Provided records:
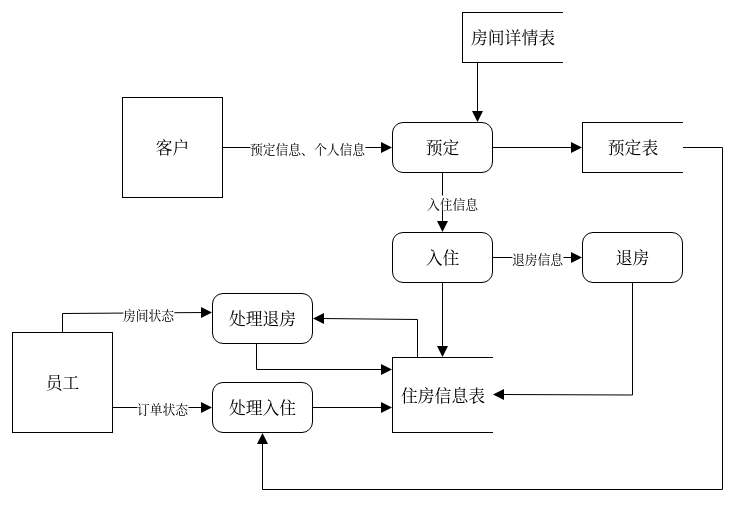
<!DOCTYPE html>
<html lang="zh-CN">
<head>
<meta charset="utf-8">
<title>客房预定数据流图</title>
<style>
:root { --ink: #000; --paper: #fff; }
* { box-sizing: border-box; }
html, body { margin: 0; background: var(--paper); }
.diagram {
  position: relative; width: 746px; height: 513px; overflow: hidden;
  background: var(--paper); color: var(--ink);
  font-family: "Noto Serif CJK SC", "Noto Serif", serif;
}
.flows { position: absolute; left: 0; top: 0; width: 746px; height: 513px; }
.flows .line { fill: none; stroke: var(--ink); stroke-width: 1; }
.flows .head { fill: var(--ink); }
.node {
  position: absolute; left: var(--x); top: var(--y); width: 101px; height: 51px;
  display: flex; align-items: center; justify-content: center;
  border: 1px solid var(--ink); background: var(--paper);
  font-size: 16.8px; line-height: 1; white-space: nowrap;
}
.entity { height: 101px; }
.process { border-radius: 11px; }
.store { border-right: 0; }
.store.tall { height: 76px; }
.label {
  position: absolute; left: var(--x); top: var(--y); transform: translate(-50%, -50%);
  background: var(--paper); font-size: 12.8px; line-height: 15px; white-space: nowrap;
}
</style>
</head>
<body>
<main class="diagram">
  <svg class="flows" viewBox="0 0 746 513" aria-hidden="true">
    <defs>
      <polygon id="arrow" class="head" points="0,0 -11,-5.5 -11,5.5"/>
    </defs>
    <g class="line">
      <path d="M222 147.5H384"/>
      <path d="M477.5 62V114"/>
      <path d="M492 147.5H574"/>
      <path d="M442.5 172V224"/>
      <path d="M492 257.5H574"/>
      <path d="M442.5 282V349"/>
      <path d="M632.5 282V395L501 394.5"/>
      <path d="M682 147.5H722.5V489.5H262.5V441"/>
      <path d="M62.5 332V313.5L204 312.5"/>
      <path d="M112 407.5H204"/>
      <path d="M256.5 343V369.5H384"/>
      <path d="M312 407.5H384"/>
      <path d="M417.5 357V319.5L321 318.5"/>
    </g>
    <use href="#arrow" transform="translate(392 147.5)"/>
    <use href="#arrow" transform="translate(582 147.5)"/>
    <use href="#arrow" transform="translate(582 257.5)"/>
    <use href="#arrow" transform="translate(212 312.5)"/>
    <use href="#arrow" transform="translate(212 407.5)"/>
    <use href="#arrow" transform="translate(392 369.5)"/>
    <use href="#arrow" transform="translate(392 407.5)"/>
    <use href="#arrow" transform="translate(477.5 122) rotate(90)"/>
    <use href="#arrow" transform="translate(442.5 232) rotate(90)"/>
    <use href="#arrow" transform="translate(442.5 357) rotate(90)"/>
    <use href="#arrow" transform="translate(493 394.5) rotate(180)"/>
    <use href="#arrow" transform="translate(313 318.5) rotate(180)"/>
    <use href="#arrow" transform="translate(262.5 433) rotate(270)"/>
  </svg>

  <div class="node entity" style="--x:122px;--y:97px">客户</div>
  <div class="node entity" style="--x:12px;--y:332px">员工</div>

  <div class="node process" style="--x:392px;--y:122px">预定</div>
  <div class="node process" style="--x:392px;--y:232px">入住</div>
  <div class="node process" style="--x:582px;--y:232px">退房</div>
  <div class="node process" style="--x:212px;--y:293px">处理退房</div>
  <div class="node process" style="--x:212px;--y:382px">处理入住</div>

  <div class="node store" style="--x:462px;--y:12px">房间详情表</div>
  <div class="node store" style="--x:582px;--y:122px">预定表</div>
  <div class="node store tall" style="--x:392px;--y:357px">住房信息表</div>

  <span class="label" style="--x:307.5px;--y:148px">预定信息、个人信息</span>
  <span class="label" style="--x:452.5px;--y:203px">入住信息</span>
  <span class="label" style="--x:537.5px;--y:258px">退房信息</span>
  <span class="label" style="--x:148.5px;--y:314px">房间状态</span>
  <span class="label" style="--x:162.5px;--y:408px">订单状态</span>
</main>
</body>
</html>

Your assignment:
Return every entry word for word, minus the pictures.

Reply to the task:
<!DOCTYPE html>
<html lang="zh-CN">
<head>
<meta charset="utf-8">
<title>客房预定数据流图</title>
<style>
:root { --ink: #000; --paper: #fff; }
* { box-sizing: border-box; }
html, body { margin: 0; background: var(--paper); }
.diagram {
  position: relative; width: 746px; height: 513px; overflow: hidden;
  background: var(--paper); color: var(--ink);
  font-family: "Noto Serif CJK SC", "Noto Serif", serif;
}
.flows { position: absolute; left: 0; top: 0; width: 746px; height: 513px; }
.flows .line { fill: none; stroke: var(--ink); stroke-width: 1; }
.flows .head { fill: var(--ink); }
.node {
  position: absolute; left: var(--x); top: var(--y); width: 101px; height: 51px;
  display: flex; align-items: center; justify-content: center;
  border: 1px solid var(--ink); background: var(--paper);
  font-size: 16.8px; line-height: 1; white-space: nowrap;
}
.entity { height: 101px; }
.process { border-radius: 11px; }
.store { border-right: 0; }
.store.tall { height: 76px; }
.label {
  position: absolute; left: var(--x); top: var(--y); transform: translate(-50%, -50%);
  background: var(--paper); font-size: 12.8px; line-height: 15px; white-space: nowrap;
}
</style>
</head>
<body>
<main class="diagram">
  <svg class="flows" viewBox="0 0 746 513" aria-hidden="true">
    <defs>
      <polygon id="arrow" class="head" points="0,0 -11,-5.5 -11,5.5"/>
    </defs>
    <g class="line">
      <path d="M222 147.5H384"/>
      <path d="M477.5 62V114"/>
      <path d="M492 147.5H574"/>
      <path d="M442.5 172V224"/>
      <path d="M492 257.5H574"/>
      <path d="M442.5 282V349"/>
      <path d="M632.5 282V395L501 394.5"/>
      <path d="M682 147.5H722.5V489.5H262.5V441"/>
      <path d="M62.5 332V313.5L204 312.5"/>
      <path d="M112 407.5H204"/>
      <path d="M256.5 343V369.5H384"/>
      <path d="M312 407.5H384"/>
      <path d="M417.5 357V319.5L321 318.5"/>
    </g>
    <use href="#arrow" transform="translate(392 147.5)"/>
    <use href="#arrow" transform="translate(582 147.5)"/>
    <use href="#arrow" transform="translate(582 257.5)"/>
    <use href="#arrow" transform="translate(212 312.5)"/>
    <use href="#arrow" transform="translate(212 407.5)"/>
    <use href="#arrow" transform="translate(392 369.5)"/>
    <use href="#arrow" transform="translate(392 407.5)"/>
    <use href="#arrow" transform="translate(477.5 122) rotate(90)"/>
    <use href="#arrow" transform="translate(442.5 232) rotate(90)"/>
    <use href="#arrow" transform="translate(442.5 357) rotate(90)"/>
    <use href="#arrow" transform="translate(493 394.5) rotate(180)"/>
    <use href="#arrow" transform="translate(313 318.5) rotate(180)"/>
    <use href="#arrow" transform="translate(262.5 433) rotate(270)"/>
  </svg>

  <div class="node entity" style="--x:122px;--y:97px">客户</div>
  <div class="node entity" style="--x:12px;--y:332px">员工</div>

  <div class="node process" style="--x:392px;--y:122px">预定</div>
  <div class="node process" style="--x:392px;--y:232px">入住</div>
  <div class="node process" style="--x:582px;--y:232px">退房</div>
  <div class="node process" style="--x:212px;--y:293px">处理退房</div>
  <div class="node process" style="--x:212px;--y:382px">处理入住</div>

  <div class="node store" style="--x:462px;--y:12px">房间详情表</div>
  <div class="node store" style="--x:582px;--y:122px">预定表</div>
  <div class="node store tall" style="--x:392px;--y:357px">住房信息表</div>

  <span class="label" style="--x:307.5px;--y:148px">预定信息、个人信息</span>
  <span class="label" style="--x:452.5px;--y:203px">入住信息</span>
  <span class="label" style="--x:537.5px;--y:258px">退房信息</span>
  <span class="label" style="--x:148.5px;--y:314px">房间状态</span>
  <span class="label" style="--x:162.5px;--y:408px">订单状态</span>
</main>
</body>
</html>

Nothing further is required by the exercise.